As always, let relevancy and quality guide your SEO efforts.
10. Set up a Google Business Profile (If You Are a Local Business)
In a sense, startups serving a specific location are lucky, SEO-wise: they can work directly with Google to improve their rankings.
If you’re a local business of any kind, it is always a good idea to start a Google My Business account and to vigilantly maintain it. If Google can verify your business, it can help enormously with search results. Getting your business on Google search is a must in order to generate visibility.
Think about it: in the mobile-first era, ‘near me’ searches are ubiquitous—’pizza near me,’ ‘hardware store near me,’ ‘sneakers near me,’ on and on and on. In fact, according to Google itself, fully 30% of searches are related to location. By setting up a Google My Business profile—and keeping it updated with accurate information—you significantly increase your odds of surfacing in searches like these.
How Sure Oak helped other businesses
For years now, Sure Oak has been confidently guiding businesses of all kinds through every step of this process—and garnering massive results in the process. Some recent successes:
- We helped a tool review website increase organic traffic by 81%
- We helped a digital publication focusing on anonymous stories increase its organic traffic by 828% in just twelve months
- We helped the dessert company Milk Bar increase its revenue by over 113% in just two months
- We helped the pet insurance company Bivvy increase its organic traffic by a staggering 724% and increased its number of referring domains by 29x
Of course, this is just a small smattering of the work we accomplish day in and day out. SEO best practices may be constantly shifting, but we work hard to stay on top of them—and our results speak for themselves.
Should you do it yourself or hire a specialist?

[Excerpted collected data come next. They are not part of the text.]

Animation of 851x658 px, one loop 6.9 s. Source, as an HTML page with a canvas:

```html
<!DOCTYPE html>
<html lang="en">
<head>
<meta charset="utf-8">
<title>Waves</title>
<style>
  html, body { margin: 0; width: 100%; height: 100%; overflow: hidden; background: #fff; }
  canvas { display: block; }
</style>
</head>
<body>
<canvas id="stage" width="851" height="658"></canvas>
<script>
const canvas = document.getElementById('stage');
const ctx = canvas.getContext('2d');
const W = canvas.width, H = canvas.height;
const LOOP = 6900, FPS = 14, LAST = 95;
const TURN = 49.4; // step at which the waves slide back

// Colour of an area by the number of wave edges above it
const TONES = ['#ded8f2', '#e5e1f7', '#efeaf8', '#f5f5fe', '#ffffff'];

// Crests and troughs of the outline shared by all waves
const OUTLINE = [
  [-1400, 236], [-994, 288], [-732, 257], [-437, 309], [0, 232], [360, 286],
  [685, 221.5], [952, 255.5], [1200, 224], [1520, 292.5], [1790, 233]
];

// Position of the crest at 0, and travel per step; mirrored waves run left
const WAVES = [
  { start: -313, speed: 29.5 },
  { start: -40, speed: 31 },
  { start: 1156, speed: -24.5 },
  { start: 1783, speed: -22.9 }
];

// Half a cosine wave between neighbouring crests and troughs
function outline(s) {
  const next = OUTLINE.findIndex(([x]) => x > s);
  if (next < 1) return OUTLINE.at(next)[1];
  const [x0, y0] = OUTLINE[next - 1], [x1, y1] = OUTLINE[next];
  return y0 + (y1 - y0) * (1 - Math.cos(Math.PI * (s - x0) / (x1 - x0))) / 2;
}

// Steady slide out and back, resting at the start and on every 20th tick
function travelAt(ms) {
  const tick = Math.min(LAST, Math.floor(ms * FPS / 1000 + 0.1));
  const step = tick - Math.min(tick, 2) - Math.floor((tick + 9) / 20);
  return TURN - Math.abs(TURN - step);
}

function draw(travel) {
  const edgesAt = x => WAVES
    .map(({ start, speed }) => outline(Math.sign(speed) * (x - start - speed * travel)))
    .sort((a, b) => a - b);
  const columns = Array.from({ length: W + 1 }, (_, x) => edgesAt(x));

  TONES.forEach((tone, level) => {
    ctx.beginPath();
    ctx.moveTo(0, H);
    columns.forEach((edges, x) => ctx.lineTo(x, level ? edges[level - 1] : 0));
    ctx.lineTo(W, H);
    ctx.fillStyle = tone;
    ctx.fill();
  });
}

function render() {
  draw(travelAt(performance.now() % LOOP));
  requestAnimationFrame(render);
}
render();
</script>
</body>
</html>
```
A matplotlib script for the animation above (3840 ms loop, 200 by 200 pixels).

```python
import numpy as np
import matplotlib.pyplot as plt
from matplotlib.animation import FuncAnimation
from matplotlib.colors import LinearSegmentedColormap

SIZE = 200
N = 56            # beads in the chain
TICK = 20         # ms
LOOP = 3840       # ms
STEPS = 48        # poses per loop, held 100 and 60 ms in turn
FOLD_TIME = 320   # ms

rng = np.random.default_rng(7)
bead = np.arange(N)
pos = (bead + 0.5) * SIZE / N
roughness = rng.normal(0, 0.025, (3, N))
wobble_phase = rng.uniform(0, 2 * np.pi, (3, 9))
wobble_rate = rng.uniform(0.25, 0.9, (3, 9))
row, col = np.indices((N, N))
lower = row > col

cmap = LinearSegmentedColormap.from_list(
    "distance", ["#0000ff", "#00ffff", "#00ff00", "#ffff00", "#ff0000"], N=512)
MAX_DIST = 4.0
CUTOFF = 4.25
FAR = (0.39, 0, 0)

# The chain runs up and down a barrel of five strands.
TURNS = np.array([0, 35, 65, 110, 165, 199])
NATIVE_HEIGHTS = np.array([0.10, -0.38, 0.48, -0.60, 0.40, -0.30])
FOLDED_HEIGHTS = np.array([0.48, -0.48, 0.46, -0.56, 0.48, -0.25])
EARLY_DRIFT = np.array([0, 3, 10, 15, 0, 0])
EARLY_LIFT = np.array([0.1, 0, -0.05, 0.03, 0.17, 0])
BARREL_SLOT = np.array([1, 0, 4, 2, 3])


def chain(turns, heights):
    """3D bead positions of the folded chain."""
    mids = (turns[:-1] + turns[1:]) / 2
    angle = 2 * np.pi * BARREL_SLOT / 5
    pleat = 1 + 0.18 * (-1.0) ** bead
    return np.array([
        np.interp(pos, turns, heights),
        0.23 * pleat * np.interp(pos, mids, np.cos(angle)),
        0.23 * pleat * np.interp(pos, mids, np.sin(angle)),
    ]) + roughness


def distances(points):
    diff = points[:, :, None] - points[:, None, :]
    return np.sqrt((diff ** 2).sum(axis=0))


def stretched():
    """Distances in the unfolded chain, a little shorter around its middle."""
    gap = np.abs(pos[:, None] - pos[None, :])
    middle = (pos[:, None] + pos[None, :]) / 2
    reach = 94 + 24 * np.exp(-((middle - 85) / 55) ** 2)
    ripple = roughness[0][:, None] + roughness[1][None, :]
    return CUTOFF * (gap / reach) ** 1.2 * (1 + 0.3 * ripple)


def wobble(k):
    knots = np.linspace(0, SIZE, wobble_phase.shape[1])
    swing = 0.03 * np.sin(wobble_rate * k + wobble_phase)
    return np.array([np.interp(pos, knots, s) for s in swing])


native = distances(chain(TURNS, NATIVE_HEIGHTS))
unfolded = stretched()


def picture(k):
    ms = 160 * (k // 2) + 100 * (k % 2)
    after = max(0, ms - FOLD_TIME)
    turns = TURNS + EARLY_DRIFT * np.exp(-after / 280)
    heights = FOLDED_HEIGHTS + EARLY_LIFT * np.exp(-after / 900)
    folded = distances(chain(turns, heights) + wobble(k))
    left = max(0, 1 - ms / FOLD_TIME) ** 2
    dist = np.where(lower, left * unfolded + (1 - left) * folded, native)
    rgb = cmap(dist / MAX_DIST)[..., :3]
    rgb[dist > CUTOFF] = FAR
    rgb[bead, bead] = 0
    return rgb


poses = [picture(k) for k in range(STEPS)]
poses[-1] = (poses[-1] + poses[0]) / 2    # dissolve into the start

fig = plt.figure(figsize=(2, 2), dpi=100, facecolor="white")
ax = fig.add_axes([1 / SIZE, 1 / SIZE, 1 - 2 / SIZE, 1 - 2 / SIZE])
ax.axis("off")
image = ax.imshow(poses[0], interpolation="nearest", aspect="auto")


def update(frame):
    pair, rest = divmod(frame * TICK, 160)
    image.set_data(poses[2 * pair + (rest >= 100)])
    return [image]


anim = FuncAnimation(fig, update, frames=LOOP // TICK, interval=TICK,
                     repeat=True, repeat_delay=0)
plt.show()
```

The fact is that most startups are overstretched just handling their day-to-day business affairs. SEO done right may be affordable, but it’s also time-consuming—and time is maybe the main thing that most startups lack.
For that reason, if you’re looking to grow your startup online, outsourcing your SEO operations to dedicated specialists is usually the best move. You can focus on what you do best—optimizing your product or service—while feeling confident that your SEO efforts are in competent hands.